Her kitchen table is ground zero for her ministry. With a votive candle burning and always, a list of names and needs, she prays. She includes many of the people in her apartment complex, which she likens to the United Nations. “I have Indians next door, and Iranians, Russians, Vietnamese.” She believes in the importance of prayer because “the world is such a mess!”
Though Sr. Helen has been a Sister for 80 years, she’s known the Notre Dame world much longer. As a 5-year-old from a troubled family she was sent to a Catholic boarding school. Her rambunctious, high-spirited ways led to more than one change of school and many teachers wondered what would become of her. Inspired by the Sisters at Moreland Notre Dame, Watsonville, Helen dreamed of becoming a missionary to Congo. She never made it to Africa, but she did become a Sister of Notre Dame and would go on to teach thousands of children.
At one point, though she had a master’s degree in history, she was told she would be teaching chemistry and math in high school. Stumped by this request, she thought “If you want me to do it God, you have to help me.” She was sent back to school to earn a second degree…this one in math and science and would go on to become a demanding math and science teacher who believed in each student’s potential.
In 1980, after 46 years of teaching, including at Sacred Heart School (San Jose), Notre Dame High School (San Jose) and Notre Dame High School (Belmont), Sr. Helen decided it was time for something different. She loved being a spiritual director at the Cenacles Retreat Center in Carmichael for three years.
A renowned baker, for decades family, former students and neighbors were the recipients of her delicious bread, cakes and cookies. The treats were one way she let people know she cared about them. Long-time friend Marlene de Nardo shares another way, “As a young Sister trying to learn the ropes, living with Sr. Helen Cecilia was refreshing!
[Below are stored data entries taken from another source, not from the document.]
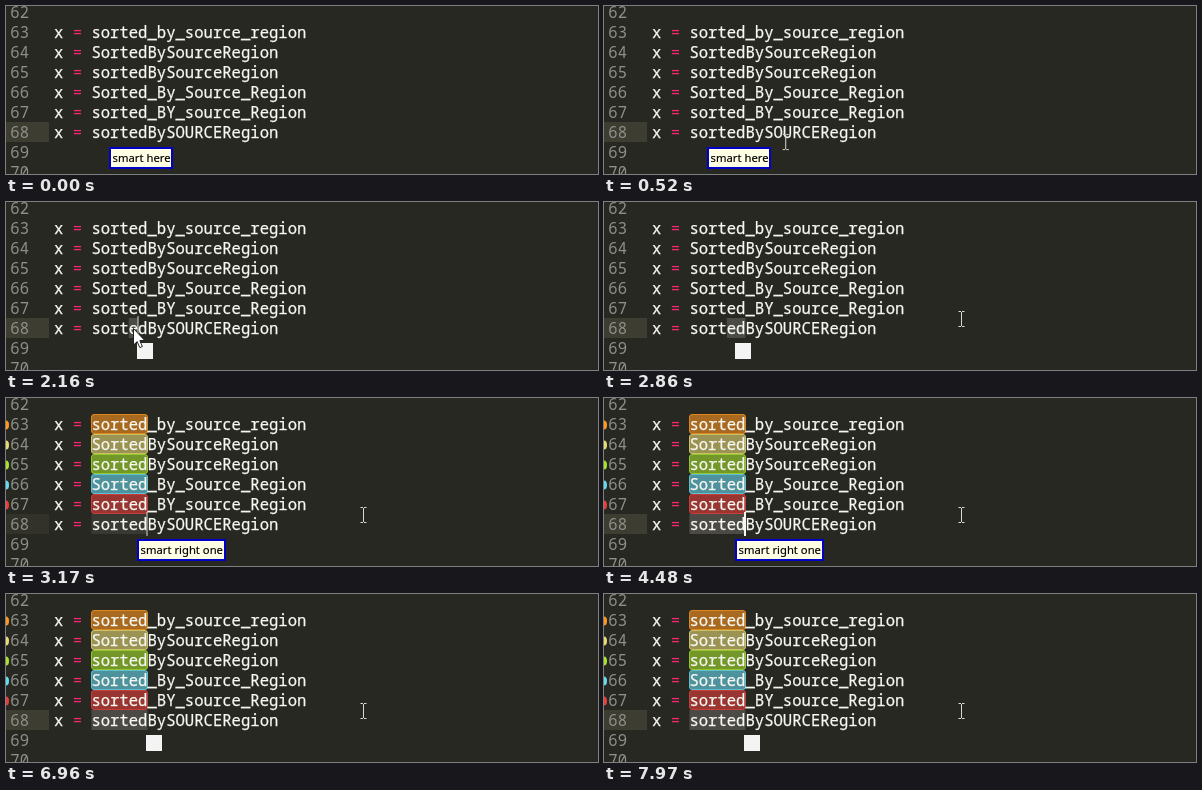
Recreate the animation shown at these times as an HTML page. Size 592 px wide and 168 px high, loop 8000 ms.

```html
<!DOCTYPE html>
<html lang="en">
<head>
<meta charset="utf-8">
<title>Editing by voice</title>
<style>
  html, body { margin: 0; width: 592px; height: 168px; overflow: hidden; background: #272822; }
  svg { display: block; }
  .code { font: 15.583px "Noto Sans Mono", "DejaVu Sans Mono", monospace; fill: #f8f8f2; stroke: #f8f8f2; stroke-width: .25; }
  .code .num { fill: #8f908a; stroke: none; }
  .code .op { fill: #f92672; stroke: none; }
  .tip { font: 11.25px "Noto Sans", "Open Sans", sans-serif; stroke: #000; stroke-width: .15; }
</style>
</head>
<body>
<svg id="stage" width="592" height="168" viewBox="0 0 592 168"></svg>
<script>
const LOOP = 8000, CHAR = 9.35, TEXT_X = 48, ROW = 20, LINE_Y = 116;

// Moments of the story, in ms
const cue = {
  enter: 70, press: 920, ready: 1150, follow: 1690, hush: 1850, leave: 2270,
  extend: 2700, speak: 3000, mark: 3170, settle: 3230, shift: 6880, done: 6960
};

const stage = document.getElementById('stage');

function add(parent, tag, attrs = {}, text = '') {
  const el = document.createElementNS('http://www.w3.org/2000/svg', tag);
  set(el, attrs);
  if (text) el.textContent = text;
  parent.appendChild(el);
  return el;
}
function set(el, attrs) {
  for (const k in attrs) el.setAttribute(k, attrs[k]);
}
const show = (el, on) => el.setAttribute('visibility', on ? 'visible' : 'hidden');
const within = (t, a, b) => t >= a && t < b;
const colX = col => TEXT_X + col * CHAR;
const caretX = col => Math.floor(colX(col)) - 1;

// Current line and selection
const gutter = add(stage, 'rect', { y: LINE_Y, width: 43, height: ROW, fill: '#3e3d32' });
const selection = add(stage, 'rect', { y: LINE_Y, height: ROW, fill: '#4b4a44' });

// Marked words
const marks = add(stage, 'g');
['#fd971f', '#e6db74', '#a6e22e', '#66d9ef', '#e5403c'].forEach((color, i) => {
  const y = 16.5 + i * ROW;
  add(marks, 'rect', {
    x: 85.5, y, width: 56, height: ROW - 1, rx: 2.5,
    fill: color, 'fill-opacity': .6, stroke: color, 'stroke-opacity': .8
  });
  add(marks, 'ellipse', { cx: 0, cy: y + 10.5, rx: 3, ry: 4.5, fill: color });
});

// Code
const names = ['sorted_by_source_region', 'SortedBySourceRegion', 'sortedBySourceRegion',
  'Sorted_By_Source_Region', 'sorted_BY_source_Region', 'sortedBySOURCERegion'];
const code = add(stage, 'g', { class: 'code' });
for (let i = 0; i < 9; i++) {
  const y = 12 + i * ROW, name = names[i - 1];
  add(code, 'text', { x: 4.3, y, class: 'num' }, String(62 + i));
  if (!name) continue;
  add(code, 'text', { x: colX(0), y }, 'x');
  add(code, 'text', { x: colX(2), y, class: 'op' }, '=');
  add(code, 'text', { x: colX(4), y }, name);
}
const caret = add(stage, 'rect', { y: LINE_Y - 2, width: 2, height: ROW + 4, fill: '#f8f8f0' });

// Speech tip and its idle badge
const tip = add(stage, 'g');
const tipBox = add(tip, 'rect', { x: 1, y: 142, height: 20, fill: '#ffffe6', stroke: '#0000c8', 'stroke-width': 2 });
const tipText = add(tip, 'text', { x: 3.6, y: 156, class: 'tip' });
const badge = add(stage, 'rect', { y: 141, width: 16, height: 16, fill: '#f4f4f4' });

// Pointers
const beam = add(stage, 'path', {
  d: 'M-3 -7.5H-.5M.5 -7.5H3M0 -7V7M-3 7.5H-.5M.5 7.5H3',
  fill: 'none', stroke: '#d8d8d4'
});
const ring = add(stage, 'circle', {
  cx: 127, cy: 127, r: 9.5, fill: 'none', stroke: '#3aa0d8', 'stroke-width': 4
});
const arrow = add(stage, 'path', {
  d: 'M127.5 126.5V143L131.2 139.6L133.8 145.6L136.4 144.5L133.8 138.6H138.8Z',
  fill: '#fff', stroke: '#111', 'stroke-width': .9
});

// Solid until the first fade, then a soft blink
function blink(t, first) {
  if (t < first) return 1;
  const p = (t - first) % 1010;
  return p < 570 ? Math.max(0, 1 - p / 150) : Math.min(1, (p - 570) / 150);
}

// Eased move between two points, sampled every 65 ms
function glide(t, start, length, from, to) {
  const k = Math.min(1, Math.floor((t - start) / 65) * 65 / length);
  const e = k * k * (3 - 2 * k);
  return from.map((v, i) => v + (to[i] - v) * e);
}

function drawEditor(t) {
  const col = t < cue.extend ? 9 : 10;
  const left = colX(t < cue.mark ? 8 : 4);
  const focus = within(t, cue.mark, cue.settle) ? .5 : 1;
  set(caret, {
    x: caretX(col),
    opacity: t < cue.press ? 0 : blink(t, t < cue.settle ? 1530 : 3740)
  });
  set(selection, { x: left, width: colX(col) - left, opacity: focus });
  show(selection, t >= cue.press);
  set(gutter, { opacity: focus });
  show(marks, t >= cue.mark);
}

function drawTip(t) {
  const text = t < cue.hush ? 'smart here' : within(t, cue.speak, cue.done) ? 'smart right one' : '';
  const x = caretX(t < cue.follow ? 6 : t < cue.shift ? 9 : 10);
  show(tip, text);
  show(badge, !text);
  set(badge, { x });
  set(tip, { transform: `translate(${x})` });
  set(tipBox, { width: 12 + 5 * text.length });
  tipText.textContent = text;
}

function drawPointer(t) {
  const [x, y] = t < cue.leave
    ? glide(t, cue.enter, 620, [297.5, 154], [129.5, 128])
    : glide(t, cue.leave, 190, [190.5, 128], [357.5, 117]);
  set(beam, { transform: `translate(${x} ${y})` });
  show(beam, within(t, cue.enter, cue.press) || t >= cue.leave);
  show(ring, within(t, cue.press, cue.ready));
  show(arrow, within(t, cue.ready, cue.leave));
}

const begun = performance.now();
function tick() {
  const t = (performance.now() - begun) % LOOP;
  drawEditor(t);
  drawTip(t);
  drawPointer(t);
  requestAnimationFrame(tick);
}
tick();
</script>
</body>
</html>
```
Her sense of humor made life so much more fun. I recall many evenings after work, dinner and dishes, that Sister would walk with me outside to the school yard. We talked and laughed about the day’s ups and downs while hitting a tether ball back and forth!”
It has been many years since Sister’s tether-ball days, and as she nears her 100th birthday Sr. Helen says with a laugh and a bit of spunk, “Nobody knows what old age is like ’til you get there!”